■ ASSIGNMENT
In the data below, find the line that contains "156C367 150 393" and the line that contains "295C130 303 127". Copy both, plus every line between them, exactly.

■ LISTED RECORDS
□ □ □ □ □ □ □
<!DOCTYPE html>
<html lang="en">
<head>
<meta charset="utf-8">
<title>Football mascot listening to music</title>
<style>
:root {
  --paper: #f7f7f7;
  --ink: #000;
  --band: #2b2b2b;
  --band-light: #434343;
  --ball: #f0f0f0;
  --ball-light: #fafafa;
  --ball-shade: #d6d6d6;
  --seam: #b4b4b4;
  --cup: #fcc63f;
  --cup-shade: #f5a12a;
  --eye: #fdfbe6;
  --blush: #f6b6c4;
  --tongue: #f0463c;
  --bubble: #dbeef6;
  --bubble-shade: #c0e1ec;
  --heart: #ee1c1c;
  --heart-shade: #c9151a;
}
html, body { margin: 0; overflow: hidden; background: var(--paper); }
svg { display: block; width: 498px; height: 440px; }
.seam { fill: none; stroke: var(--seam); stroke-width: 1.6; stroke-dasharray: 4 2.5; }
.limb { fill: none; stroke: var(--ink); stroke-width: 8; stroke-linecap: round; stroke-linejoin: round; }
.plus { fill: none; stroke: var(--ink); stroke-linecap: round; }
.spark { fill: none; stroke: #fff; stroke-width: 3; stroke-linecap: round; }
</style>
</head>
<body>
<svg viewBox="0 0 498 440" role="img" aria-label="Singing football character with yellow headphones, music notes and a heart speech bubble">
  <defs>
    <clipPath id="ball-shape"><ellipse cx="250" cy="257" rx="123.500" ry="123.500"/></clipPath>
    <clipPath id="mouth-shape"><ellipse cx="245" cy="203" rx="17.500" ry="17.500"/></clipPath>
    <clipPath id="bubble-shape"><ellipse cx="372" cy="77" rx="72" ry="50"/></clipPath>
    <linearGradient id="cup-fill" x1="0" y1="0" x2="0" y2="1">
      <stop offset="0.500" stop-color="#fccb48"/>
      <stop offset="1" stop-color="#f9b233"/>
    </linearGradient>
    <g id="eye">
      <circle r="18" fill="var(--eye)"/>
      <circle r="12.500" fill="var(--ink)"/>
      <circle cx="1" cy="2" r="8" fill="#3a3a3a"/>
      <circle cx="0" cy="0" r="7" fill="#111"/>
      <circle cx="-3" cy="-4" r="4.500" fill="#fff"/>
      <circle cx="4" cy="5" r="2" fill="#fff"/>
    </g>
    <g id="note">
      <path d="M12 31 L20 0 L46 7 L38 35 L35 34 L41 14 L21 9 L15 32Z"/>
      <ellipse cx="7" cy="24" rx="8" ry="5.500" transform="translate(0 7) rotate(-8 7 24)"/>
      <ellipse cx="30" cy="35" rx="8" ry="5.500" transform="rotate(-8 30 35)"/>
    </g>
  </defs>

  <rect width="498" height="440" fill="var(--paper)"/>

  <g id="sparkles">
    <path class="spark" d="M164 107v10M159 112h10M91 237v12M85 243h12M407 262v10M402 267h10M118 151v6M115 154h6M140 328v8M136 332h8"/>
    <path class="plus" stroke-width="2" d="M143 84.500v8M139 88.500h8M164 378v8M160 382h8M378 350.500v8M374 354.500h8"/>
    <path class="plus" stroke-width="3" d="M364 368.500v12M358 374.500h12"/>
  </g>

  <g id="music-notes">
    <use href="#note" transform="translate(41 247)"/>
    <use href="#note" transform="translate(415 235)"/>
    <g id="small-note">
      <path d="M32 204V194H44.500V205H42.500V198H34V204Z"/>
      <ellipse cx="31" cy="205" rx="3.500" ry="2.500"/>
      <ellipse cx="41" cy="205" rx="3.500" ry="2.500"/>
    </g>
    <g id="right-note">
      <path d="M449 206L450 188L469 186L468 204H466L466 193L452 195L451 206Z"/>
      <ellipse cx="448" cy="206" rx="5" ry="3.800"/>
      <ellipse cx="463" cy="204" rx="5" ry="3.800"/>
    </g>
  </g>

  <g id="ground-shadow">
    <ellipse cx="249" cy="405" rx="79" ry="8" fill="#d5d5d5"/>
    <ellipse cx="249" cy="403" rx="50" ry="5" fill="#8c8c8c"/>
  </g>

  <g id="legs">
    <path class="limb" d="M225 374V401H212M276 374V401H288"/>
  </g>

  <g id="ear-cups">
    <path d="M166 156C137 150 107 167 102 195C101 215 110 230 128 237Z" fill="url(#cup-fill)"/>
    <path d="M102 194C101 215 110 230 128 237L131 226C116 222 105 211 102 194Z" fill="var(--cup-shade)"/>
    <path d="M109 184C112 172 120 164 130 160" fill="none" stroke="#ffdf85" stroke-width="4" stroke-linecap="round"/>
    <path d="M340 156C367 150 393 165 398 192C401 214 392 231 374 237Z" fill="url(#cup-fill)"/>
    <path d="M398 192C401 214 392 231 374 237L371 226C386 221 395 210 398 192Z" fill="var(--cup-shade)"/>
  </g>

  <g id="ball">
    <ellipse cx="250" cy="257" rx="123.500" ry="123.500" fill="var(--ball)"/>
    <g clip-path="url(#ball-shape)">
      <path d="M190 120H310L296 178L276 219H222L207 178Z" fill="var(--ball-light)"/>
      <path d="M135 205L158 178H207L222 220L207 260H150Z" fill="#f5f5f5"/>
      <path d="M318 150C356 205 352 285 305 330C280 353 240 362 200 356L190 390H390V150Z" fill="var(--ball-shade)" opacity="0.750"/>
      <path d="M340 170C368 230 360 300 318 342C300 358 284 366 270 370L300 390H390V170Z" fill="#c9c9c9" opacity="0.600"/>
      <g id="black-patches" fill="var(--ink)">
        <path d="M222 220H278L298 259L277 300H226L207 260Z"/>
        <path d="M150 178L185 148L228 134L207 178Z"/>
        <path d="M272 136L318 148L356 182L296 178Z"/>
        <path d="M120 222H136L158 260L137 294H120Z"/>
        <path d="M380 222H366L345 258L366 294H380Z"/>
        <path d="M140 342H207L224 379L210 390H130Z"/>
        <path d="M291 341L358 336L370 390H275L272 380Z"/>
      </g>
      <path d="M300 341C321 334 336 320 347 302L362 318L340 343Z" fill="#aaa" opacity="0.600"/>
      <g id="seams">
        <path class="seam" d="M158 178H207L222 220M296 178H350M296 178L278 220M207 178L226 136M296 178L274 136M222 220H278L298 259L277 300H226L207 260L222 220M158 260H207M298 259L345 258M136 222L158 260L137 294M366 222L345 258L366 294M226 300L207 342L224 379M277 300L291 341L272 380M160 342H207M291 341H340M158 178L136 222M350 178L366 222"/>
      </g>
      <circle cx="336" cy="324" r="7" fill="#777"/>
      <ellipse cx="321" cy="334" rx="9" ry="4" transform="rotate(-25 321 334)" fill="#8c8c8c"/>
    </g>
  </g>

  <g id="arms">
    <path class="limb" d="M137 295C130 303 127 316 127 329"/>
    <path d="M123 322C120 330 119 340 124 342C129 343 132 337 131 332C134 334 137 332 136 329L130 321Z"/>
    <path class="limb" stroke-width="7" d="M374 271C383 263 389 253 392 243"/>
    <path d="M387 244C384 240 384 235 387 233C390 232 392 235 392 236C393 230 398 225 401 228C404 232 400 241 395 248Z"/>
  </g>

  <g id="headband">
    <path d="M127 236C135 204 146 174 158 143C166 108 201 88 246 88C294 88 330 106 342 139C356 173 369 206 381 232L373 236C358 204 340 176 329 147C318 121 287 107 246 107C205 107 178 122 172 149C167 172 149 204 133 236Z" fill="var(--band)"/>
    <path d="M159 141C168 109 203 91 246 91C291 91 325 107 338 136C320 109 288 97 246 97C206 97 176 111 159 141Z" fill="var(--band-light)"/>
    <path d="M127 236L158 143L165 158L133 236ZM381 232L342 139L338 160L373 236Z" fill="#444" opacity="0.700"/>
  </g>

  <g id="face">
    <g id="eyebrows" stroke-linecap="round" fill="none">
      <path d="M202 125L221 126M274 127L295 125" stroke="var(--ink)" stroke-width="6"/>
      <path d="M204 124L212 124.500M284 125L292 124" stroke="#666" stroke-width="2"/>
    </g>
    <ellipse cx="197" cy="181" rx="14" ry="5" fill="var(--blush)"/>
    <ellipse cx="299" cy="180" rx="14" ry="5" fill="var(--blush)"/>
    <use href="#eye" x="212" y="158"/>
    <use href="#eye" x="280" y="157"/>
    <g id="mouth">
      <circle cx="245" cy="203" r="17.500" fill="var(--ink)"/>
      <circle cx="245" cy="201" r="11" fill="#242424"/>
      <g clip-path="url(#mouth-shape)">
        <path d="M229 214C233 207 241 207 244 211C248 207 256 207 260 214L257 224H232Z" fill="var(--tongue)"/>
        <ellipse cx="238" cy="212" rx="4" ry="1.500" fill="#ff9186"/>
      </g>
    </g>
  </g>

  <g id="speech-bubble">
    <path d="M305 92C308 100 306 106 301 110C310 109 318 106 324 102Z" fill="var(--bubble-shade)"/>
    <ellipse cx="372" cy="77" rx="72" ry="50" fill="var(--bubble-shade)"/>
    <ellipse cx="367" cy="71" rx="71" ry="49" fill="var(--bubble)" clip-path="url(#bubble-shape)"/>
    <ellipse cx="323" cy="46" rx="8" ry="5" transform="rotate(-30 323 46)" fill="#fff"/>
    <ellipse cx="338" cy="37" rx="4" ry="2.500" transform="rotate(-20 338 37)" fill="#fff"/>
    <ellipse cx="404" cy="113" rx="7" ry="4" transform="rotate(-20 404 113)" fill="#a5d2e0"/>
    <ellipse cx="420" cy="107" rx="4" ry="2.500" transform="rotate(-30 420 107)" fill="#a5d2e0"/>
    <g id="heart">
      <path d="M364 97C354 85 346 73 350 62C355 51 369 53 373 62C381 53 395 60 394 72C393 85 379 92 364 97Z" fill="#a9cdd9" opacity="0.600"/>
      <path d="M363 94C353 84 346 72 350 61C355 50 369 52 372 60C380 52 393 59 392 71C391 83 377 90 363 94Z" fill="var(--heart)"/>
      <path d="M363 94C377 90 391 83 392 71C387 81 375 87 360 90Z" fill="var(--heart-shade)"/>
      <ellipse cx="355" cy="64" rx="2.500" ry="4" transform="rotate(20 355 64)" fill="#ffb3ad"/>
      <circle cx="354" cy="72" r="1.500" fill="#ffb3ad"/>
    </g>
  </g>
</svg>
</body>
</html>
□ □ □ □ □ □ □
■ TASK SOLUTION
    <path d="M340 156C367 150 393 165 398 192C401 214 392 231 374 237Z" fill="url(#cup-fill)"/>
    <path d="M398 192C401 214 392 231 374 237L371 226C386 221 395 210 398 192Z" fill="var(--cup-shade)"/>
  </g>

  <g id="ball">
    <ellipse cx="250" cy="257" rx="123.500" ry="123.500" fill="var(--ball)"/>
    <g clip-path="url(#ball-shape)">
      <path d="M190 120H310L296 178L276 219H222L207 178Z" fill="var(--ball-light)"/>
      <path d="M135 205L158 178H207L222 220L207 260H150Z" fill="#f5f5f5"/>
      <path d="M318 150C356 205 352 285 305 330C280 353 240 362 200 356L190 390H390V150Z" fill="var(--ball-shade)" opacity="0.750"/>
      <path d="M340 170C368 230 360 300 318 342C300 358 284 366 270 370L300 390H390V170Z" fill="#c9c9c9" opacity="0.600"/>
      <g id="black-patches" fill="var(--ink)">
        <path d="M222 220H278L298 259L277 300H226L207 260Z"/>
        <path d="M150 178L185 148L228 134L207 178Z"/>
        <path d="M272 136L318 148L356 182L296 178Z"/>
        <path d="M120 222H136L158 260L137 294H120Z"/>
        <path d="M380 222H366L345 258L366 294H380Z"/>
        <path d="M140 342H207L224 379L210 390H130Z"/>
        <path d="M291 341L358 336L370 390H275L272 380Z"/>
      </g>
      <path d="M300 341C321 334 336 320 347 302L362 318L340 343Z" fill="#aaa" opacity="0.600"/>
      <g id="seams">
        <path class="seam" d="M158 178H207L222 220M296 178H350M296 178L278 220M207 178L226 136M296 178L274 136M222 220H278L298 259L277 300H226L207 260L222 220M158 260H207M298 259L345 258M136 222L158 260L137 294M366 222L345 258L366 294M226 300L207 342L224 379M277 300L291 341L272 380M160 342H207M291 341H340M158 178L136 222M350 178L366 222"/>
      </g>
      <circle cx="336" cy="324" r="7" fill="#777"/>
      <ellipse cx="321" cy="334" rx="9" ry="4" transform="rotate(-25 321 334)" fill="#8c8c8c"/>
    </g>
  </g>

  <g id="arms">
    <path class="limb" d="M137 295C130 303 127 316 127 329"/>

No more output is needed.